On returning to Britain after being cleared, Dewani found new love with Brazilian photographer Gledison Lopez Martins and has travelled to Mumbai, where he married Anni, with his boyfriend.
Mr Dewani (right) was cleared of involvement in Anni’s murder during a trial in South Africa. Following the court case, Mr Dewani, who is bisexual, has found new love with Brazilian photographer Gledison Lopez Martins (seen together left)
But Tongo was sentenced to 18 years in prison whilst hitman Mziwamadoda Qwabe also pleaded guilty to murder and is serving a 25-year sentence. The man who fired the shot that killed Anni, Xolile Mngeni, died from cancer in prison while serving his sentence.
Tongo was first set to be released in August 2020 on parole.
However, after the parole board decided to release him, an appeal by Anni’s father and her uncle led to a rethink.
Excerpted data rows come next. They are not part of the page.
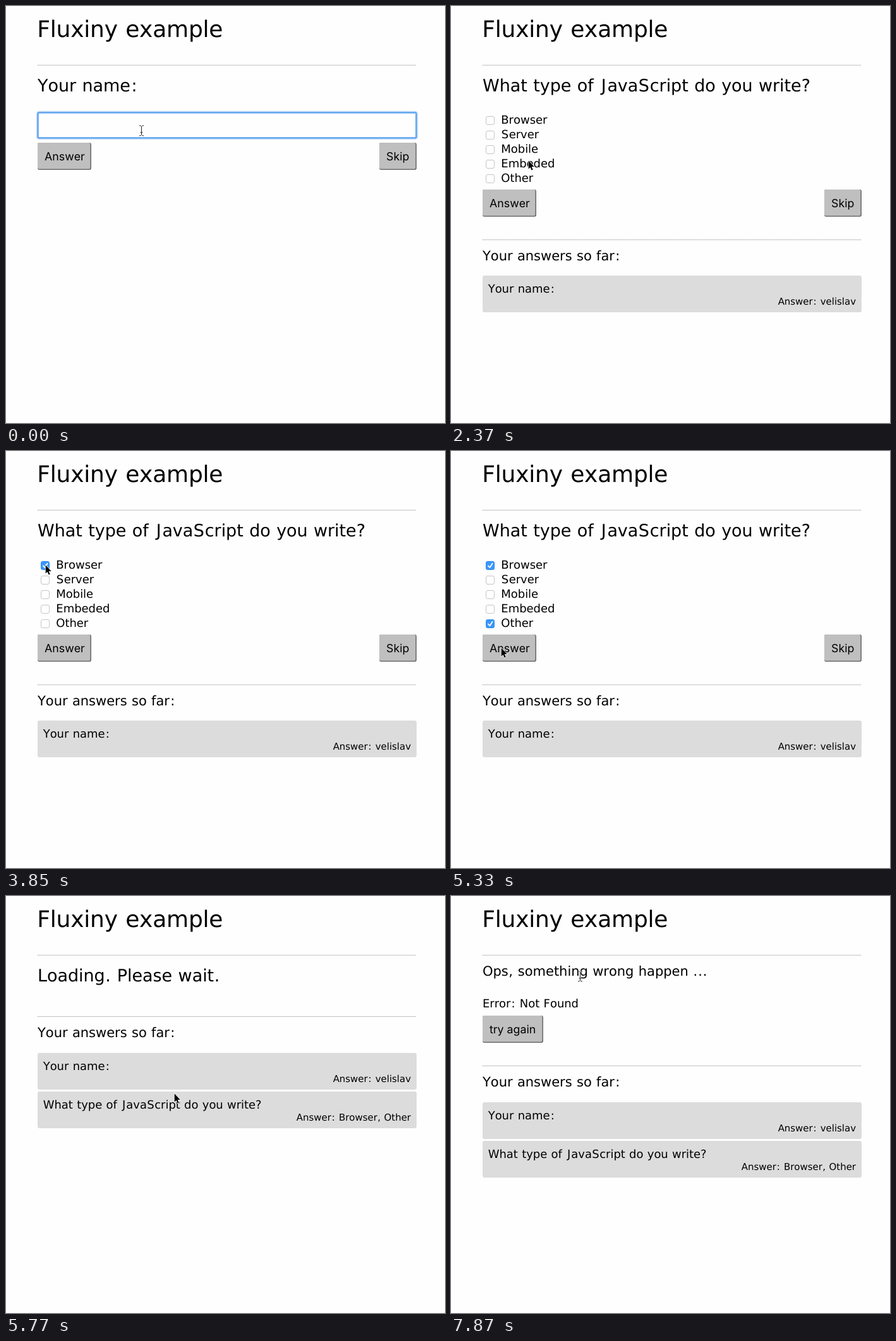
Write an HTML page that moves like this. It is 695 px wide and 659 px high and loops after 8000 ms.

```html
<!DOCTYPE html>
<html lang="en">
<head>
<meta charset="utf-8">
<title>Fluxiny example</title>
<style>
  html, body { margin: 0; width: 100%; height: 100%; overflow: hidden; background: #fefefe; }
  svg { display: block; width: 695px; height: 659px; }
  text {
    font: 18px "DejaVu Sans", Verdana, sans-serif;
    font-kerning: none;
    letter-spacing: -.002em;
    word-spacing: .034em;
    text-rendering: geometricPrecision;
    white-space: pre;
  }
  .h1 { font-size: 36px; letter-spacing: -.006em; }
  .h2 { font-size: 27px; }
  .h3 { font-size: 21.06px; }
  .small { font-size: 15px; text-anchor: end; }
  .ui { font-family: Inter, Roboto, sans-serif; font-size: 17.8px; letter-spacing: 0; word-spacing: 0; }
  .rule { stroke: #8a8a8a; stroke-dasharray: 1 1; }
  .card { fill: #dcdcdc; }
  .edge { fill: #6e6e6e; }
  .face { fill: #bfbfbf; }
  .ring { fill: none; stroke: #4a98ee; }
  .box { fill: #fff; stroke: #c6c6c6; }
  .tick { display: none; }
  .on .box { fill: #3b97fb; stroke: #2f8bf2; }
  .on .tick { display: inline; fill: none; stroke: #fff; stroke-width: 1.8; stroke-linecap: round; stroke-linejoin: round; }
</style>
</head>
<body>
<svg id="stage" viewBox="0 0 695 659"></svg>
<script>
const LOOP = 8000;
const NAME = 'velislav';
const QUESTION = 'What type of JavaScript do you write?';
const KINDS = ['Browser', 'Server', 'Mobile', 'Embeded', 'Other'];

// Glyphs narrower in DejaVu Sans than in Verdana: extra space before and after, in em.
const PAD = { J: [.1, .06], S: [.02, .03], ':': [.06, .055], '.': [.02, .025], ',': [.02, .025] };
const pad = s => s.replace(/[JS:.,]/g, c =>
  `<tspan dx="${PAD[c][0]}em" style="letter-spacing:${PAD[c][1]}em">${c}</tspan>`);

const text = (x, y, s, cls = '') =>
  `<text x="${x}" y="${y}" class="${cls}">${cls === 'ui' ? s : pad(s)}</text>`;

const rule = y => `<path class="rule" d="M50 ${y + .5}H650"/>`;

const rect = (x, y, w, h, r, cls, extra = '') =>
  `<rect x="${x}" y="${y}" width="${w}" height="${h}" rx="${r}" class="${cls}" ${extra}/>`;

const button = (x, y, w, label) =>
  rect(x, y, w, 43, 3, 'edge') +
  rect(x, y, w - 1.6, 41.4, 2.5, 'face') +
  text(x + 11, y + 28, label, 'ui');

const buttons = y => button(50, y, 85, 'Answer') + button(591, y, 59, 'Skip');

const card = (y, question, answer) =>
  rect(50, y, 600, 58, 3, 'card') +
  text(58.7, y + 27, question) +
  text(641, y + 46, 'Answer: ' + answer, 'small');

const answers = (lineY, cardY, count) =>
  rule(lineY) + text(50, lineY + 33, 'Your answers so far:', 'h3') +
  [['Your name:', NAME], [QUESTION, 'Browser, Other']].slice(0, count)
    .map(([q, a], i) => card(cardY + 61 * i, q, a)).join('');

const option = (label, i) => {
  const y = 23 * i;
  return `<g id="opt${i}">` +
    rect(55.5, 174.5 + y, 13, 13, 2.5, 'box') +
    `<path class="tick" d="M59 ${181.5 + y}l2.4 2.7 4.2-6.4"/></g>` +
    text(79.3, 186 + y, label);
};

const loading = text(50, 135, 'Loading. Please wait.', 'h2');
const ring = [[6, .16], [4, .3], [2, .85]].map(([w, a]) =>
  rect(50.5, 168.5, 599, 40, 2, 'ring', `stroke-width="${w}" stroke-opacity="${a}"`)).join('');

const scenes = {
  ask: text(50, 135, 'Your name:', 'h2') + ring +
    rect(52, 170, 596, 37, 0, '', 'fill="#fefefe"') +
    '<text id="typed" class="ui" x="60" y="195"></text>' +
    rect(0, 178, 1, 21, 0, '', 'id="caret"') + buttons(216),
  saving: loading + answers(190, 248, 1),
  pick: text(50, 135, QUESTION, 'h2') + KINDS.map(option).join('') +
    buttons(290) + answers(369, 426, 1),
  sending: loading + answers(190, 248, 2),
  fail: text(50, 126, 'Ops, something wrong happen ...', 'h3') +
    text(50, 176, 'Error: Not Found') + button(50, 189, 96, 'try again') +
    answers(268, 326, 2)
};

const stage = document.getElementById('stage');
stage.innerHTML =
  text(49.3, 49.4, 'Fluxiny example', 'h1') + rule(93) +
  Object.entries(scenes).map(([id, body]) => `<g id="${id}">${body}</g>`).join('') +
  `<g id="pointer">
    <path id="arrow" d="M.7 .3V13.6L3.6 10.9 5.6 15.6 7.7 14.7 5.7 10H9.7Z" stroke="#fff" stroke-width="1.4" paint-order="stroke"/>
    <g id="beam" fill="none">
      <path d="M-3-8Q0-8 .5-6.5 1-8 4-8M.5-6.5V6.5M-3 8Q0 8 .5 6.5 1 8 4 8M-1.5 3H2.5" stroke="#fff" stroke-width="2.4" stroke-opacity=".7"/>
      <path d="M-3-8Q0-8 .5-6.5 1-8 4-8M.5-6.5V6.5M-3 8Q0 8 .5 6.5 1 8 4 8M-1.5 3H2.5" stroke="#222"/>
    </g>
  </g>`;

const el = id => document.getElementById(id);
const show = (id, on) => el(id).setAttribute('display', on ? 'inline' : 'none');

// Timelines of held values: [start ms, ...value]
const sceneAt = [[0, 'ask'], [1770, 'saving'], [2370, 'pick'], [5470, 'sending'], [6070, 'fail']];
const typedAt = [[0, 0], [150, 2], [290, 5], [590, 8]];
const pointerAt = [
  [0, 214, 197, 'beam'], [1190, 204, 202, 'beam'], [1330, 166, 226, 'arrow'],
  [1480, 131, 241, 'arrow'], [1630, 122, 244, 'arrow'], [2520, 122, 245, 'beam'],
  [2960, 120, 240, 'beam'], [3110, 106, 220, 'arrow'], [3260, 86, 198, 'arrow'],
  [3400, 71, 186, 'arrow'], [3550, 63, 181, 'arrow'], [3700, 62, 180, 'arrow'],
  [4150, 62, 190, 'arrow'], [4300, 62, 226, 'arrow'], [4450, 63, 263, 'arrow'],
  [4590, 63, 274, 'arrow'], [5040, 66, 282, 'arrow'], [5190, 76, 304, 'arrow'],
  [5330, 79, 311, 'arrow'], [5620, 200, 315, 'arrow'], [5770, 266, 312, 'arrow'],
  [6820, 263, 288, 'arrow'], [6970, 240, 220, 'arrow'], [7120, 212, 152, 'arrow'],
  [7270, 204, 135, 'arrow'], [7870, 204, 127, 'beam']
];
const held = (line, t) => line.filter(k => k[0] <= t).pop().slice(1);

function draw(t) {
  const [scene] = held(sceneAt, t);
  for (const id in scenes) show(id, id === scene);

  const [count] = held(typedAt, t);
  const typed = el('typed');
  typed.textContent = NAME.slice(0, count);
  show('caret', count > 0);
  if (scene === 'ask' && count) {
    el('caret').setAttribute('x', Math.round(60 + typed.getComputedTextLength() - .5));
  }

  el('opt0').classList.toggle('on', t >= 3850);
  el('opt4').classList.toggle('on', t >= 4890);

  const [x, y, kind] = held(pointerAt, t);
  el('pointer').setAttribute('transform', `translate(${x} ${y})`);
  show('arrow', kind === 'arrow');
  show('beam', kind === 'beam');
}

const start = performance.now();
function tick() {
  draw((performance.now() - start) % LOOP);
  requestAnimationFrame(tick);
}
tick();
</script>
</body>
</html>
```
Tongo was visited in his cell and was grilled face-to-face to reveal the truth of what happened but he gave nothing away and Anni’s family demanded South African authorities revoked his parole.
Tongo had packed his bags and said goodbye to his cellmates and his family had driven up to Malmesbury Prison 40 miles outside of Cape Town to pick him up.
But with less than 24 hours before he was due to be released, Tongo’s freedom was taken away again.
Anni was killed in the back of a taxi on honeymoon with her new husband in a Cape Town township on November 13 2010. She suffered a single gunshot to her neck after her husband fled the taxi which was later found abandoned with her body in it
Dewani has spoken only once about her death publicly since he was cleared.
In a letter to a London coroner in November 2016, he referred to the three convicted men as ‘liars’, stating that there had been an attempt to frame him.
He wrote: ‘I would like to make clear that I have a significant number of questions which remain unanswered about the night that my wife and I were kidnapped and Anni was tragically shot after being taken away from me.
‘Each of the gang members did a deal with the authorities to gain either full immunity or vastly reduced sentences in return for providing evidence against me.
‘It is the evidence of these proven liars that led to a witch hunt against me and the resulting failure to pursue the truth of what happened that night.
‘It is clear that none of the evidence provided by these persons was corroborated in any meaningful way.
‘This has allowed the individuals concerned to literally get away with murder. I understand and share the Hindocha (Anni) family’s frustrations.
‘However the extent of my knowledge of the events leading up to Anni’s murder has already been set out in a detailed publicly available plea. This document was read out in court at the start of my trial.’